» What to do:
From the material below, give the number of lines that hold the string "circle" and nothing further.

» Data extracts:
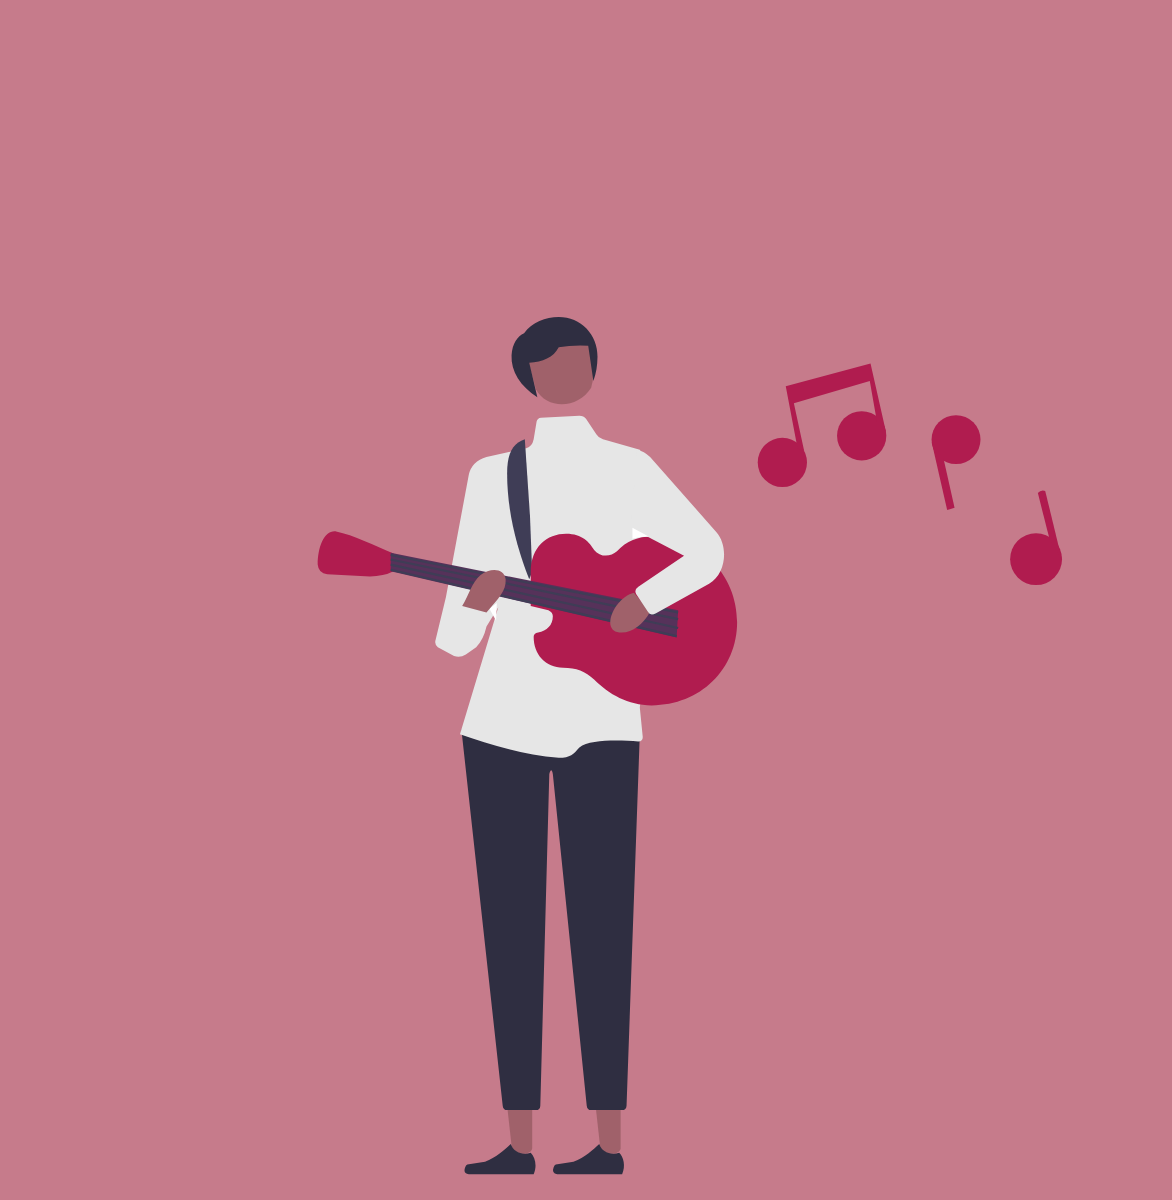
<!DOCTYPE html>
<html lang="en">
<head>
<meta charset="utf-8">
<title>Guitarist illustration</title>
<style>
  :root {
    --rose: #c67b8b;
    --crimson: #b01c4f;
    --ink: #2f2e41;
    --strap: #3f3d56;
    --fretboard: #56325a;
    --shirt: #e6e6e6;
    --highlight: #ffffff;
    --skin: #a0616a;
  }
  html, body { margin: 0; padding: 0; overflow: hidden; background: var(--rose); }
  .artboard { display: block; width: 1172px; height: 1200px; background: var(--rose); }
  .crimson { fill: var(--crimson); }
  .ink { fill: var(--ink); }
  .strap { fill: var(--strap); }
  .fretboard { fill: var(--fretboard); }
  .strings { fill: none; stroke: var(--strap); stroke-width: 1.5; }
  .shirt { fill: var(--shirt); }
  .highlight { fill: var(--highlight); }
  .skin { fill: var(--skin); }
</style>
</head>
<body>
<svg class="artboard" viewBox="0 0 795 814" preserveAspectRatio="none" role="img" aria-label="A musician in a white shirt plays a crimson guitar while music notes float away">
  <defs>
    <g id="foot">
      <path class="skin" d="M344 750H361V779C360 784 349 784 347 777Z"/>
      <path class="ink" d="M317 790L329 788C337 785 342 780 346.500 776C348 781 354 784 360 782C363 785 364.500 791 362 796.500H318Q314 796 315.500 792Q316 790.500 317 790Z"/>
    </g>
  </defs>

  <g id="music-notes" class="crimson">
    <g id="beamed-pair">
      <circle cx="530.700" cy="313.700" r="16.700"/>
      <circle cx="584.500" cy="295.600" r="16.700"/>
      <path d="M533 262L590.500 246.500L601 293L595 287L590 258.500L538.500 273.500L545.500 306L541 304Z"/>
    </g>
    <g id="hanging-note">
      <circle cx="648.500" cy="298.200" r="16.600"/>
      <path d="M632 300L642.500 346L647.500 344.500L640 311Z"/>
    </g>
    <g id="rising-note">
      <circle cx="702.800" cy="379.300" r="17.600"/>
      <path d="M704 334.500Q706 332 709 333L720.400 380L712 366Z"/>
    </g>
  </g>

  <g id="legs">
    <use href="#foot"/>
    <use href="#foot" x="60"/>
    <path class="ink" d="M313 495L434 498L425 750Q424.800 753 422 753H401Q398.300 753 398 750L375 525Q374 520 372.600 525L366.500 750Q366.400 753 363.500 753H344Q341.300 753 341 750Z"/>
  </g>

  <g id="head">
    <path class="skin" d="M357 240L363.500 264C371 278 392 277.500 401 263L404 250L399 230H372Z"/>
    <path class="ink" d="M364.500 269.500C353 262 346.500 252 347 241C347.500 233 351 228 355.500 226C361 218.500 370 215 379 215C394 215 405.500 227 405.300 242C405.200 248 404.500 253 402.500 258.500L399 234.500Q388 234 379 235.500C375.500 242.500 368 245.500 359 246Z"/>
  </g>

  <g id="shirt-body">
    <path class="shirt" d="M364 286Q364.500 283.500 367 283.300L393 282Q396 282 397.500 284L404.500 294.500Q406 297 409 298L434 305L450 340L434 480L436 500Q436 503 433 503C420 502 400 501.500 393 507C389 511.500 387 514 379 514C355 512 332 505 312 498L338 412L330 425Q328 434 323 439L316 444Q312 446.500 308 445L297 439Q294.500 437 295.500 434L302.500 405L318 322Q320 313 330 310L357 304Q361 303 362 298Z"/>
    <path class="strap" d="M356 298C347 301 344 309 344 321C344 346 350 370 359 393L361 388L359.500 350Z"/>
    <path class="highlight" d="M332 413L337 409L336.500 421Z"/>
  </g>

  <g id="guitar">
    <path class="crimson" d="M360 411V388C360 371 371 362 384 362C395 362 400 368 403 373C407 378 414 378 418.500 374C425 367 433 364 442 364C475 364 500 390 500 422C500 454 475 478.500 442 478.500C426 478.500 413 471 403 461C397 455.500 391 453 382 453C370 453 362 444 362 432Q362 429.500 365 429C371 428 375 424 375 418Q375 415.500 372 414Z"/>
    <path class="crimson" d="M267 375.500C254 370 240 363 228 360.500C220 359.500 215.500 371 215.500 383Q216 389 222 389.500L251 391Q260 391 267 387.500Z"/>
    <path class="fretboard" d="M265 375L460 414L459 432.500L265 387.500Z"/>
    <path class="strings" d="M265 376.500L460 415.500M265 379.500L460 420M265 383L460 426M265 386.500L459 431.500"/>
  </g>

  <g id="hands-and-sleeve">
    <path class="skin" d="M313.500 411C318 404 320 395 326 390C333 385 342 385.500 343 393C343.500 401 338 406 330 415.500Z"/>
    <path class="skin" d="M430 402L441 415C436 424 428 430 420 429C412 428 412.500 419 418 411C422 405.500 426 403 430 402Z"/>
    <path class="shirt" d="M432 305Q437 306 441 310L486 361C494 370 493 389 481 396L445 416Q441 418 439.500 415L431.500 403Q430 400 433 398L464 377L440 364.500L428 358Z"/>
    <path class="highlight" d="M429 358L440 364Q434 364 429 365.500Z"/>
  </g>
</svg>
</body>
</html>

» Task solution:
4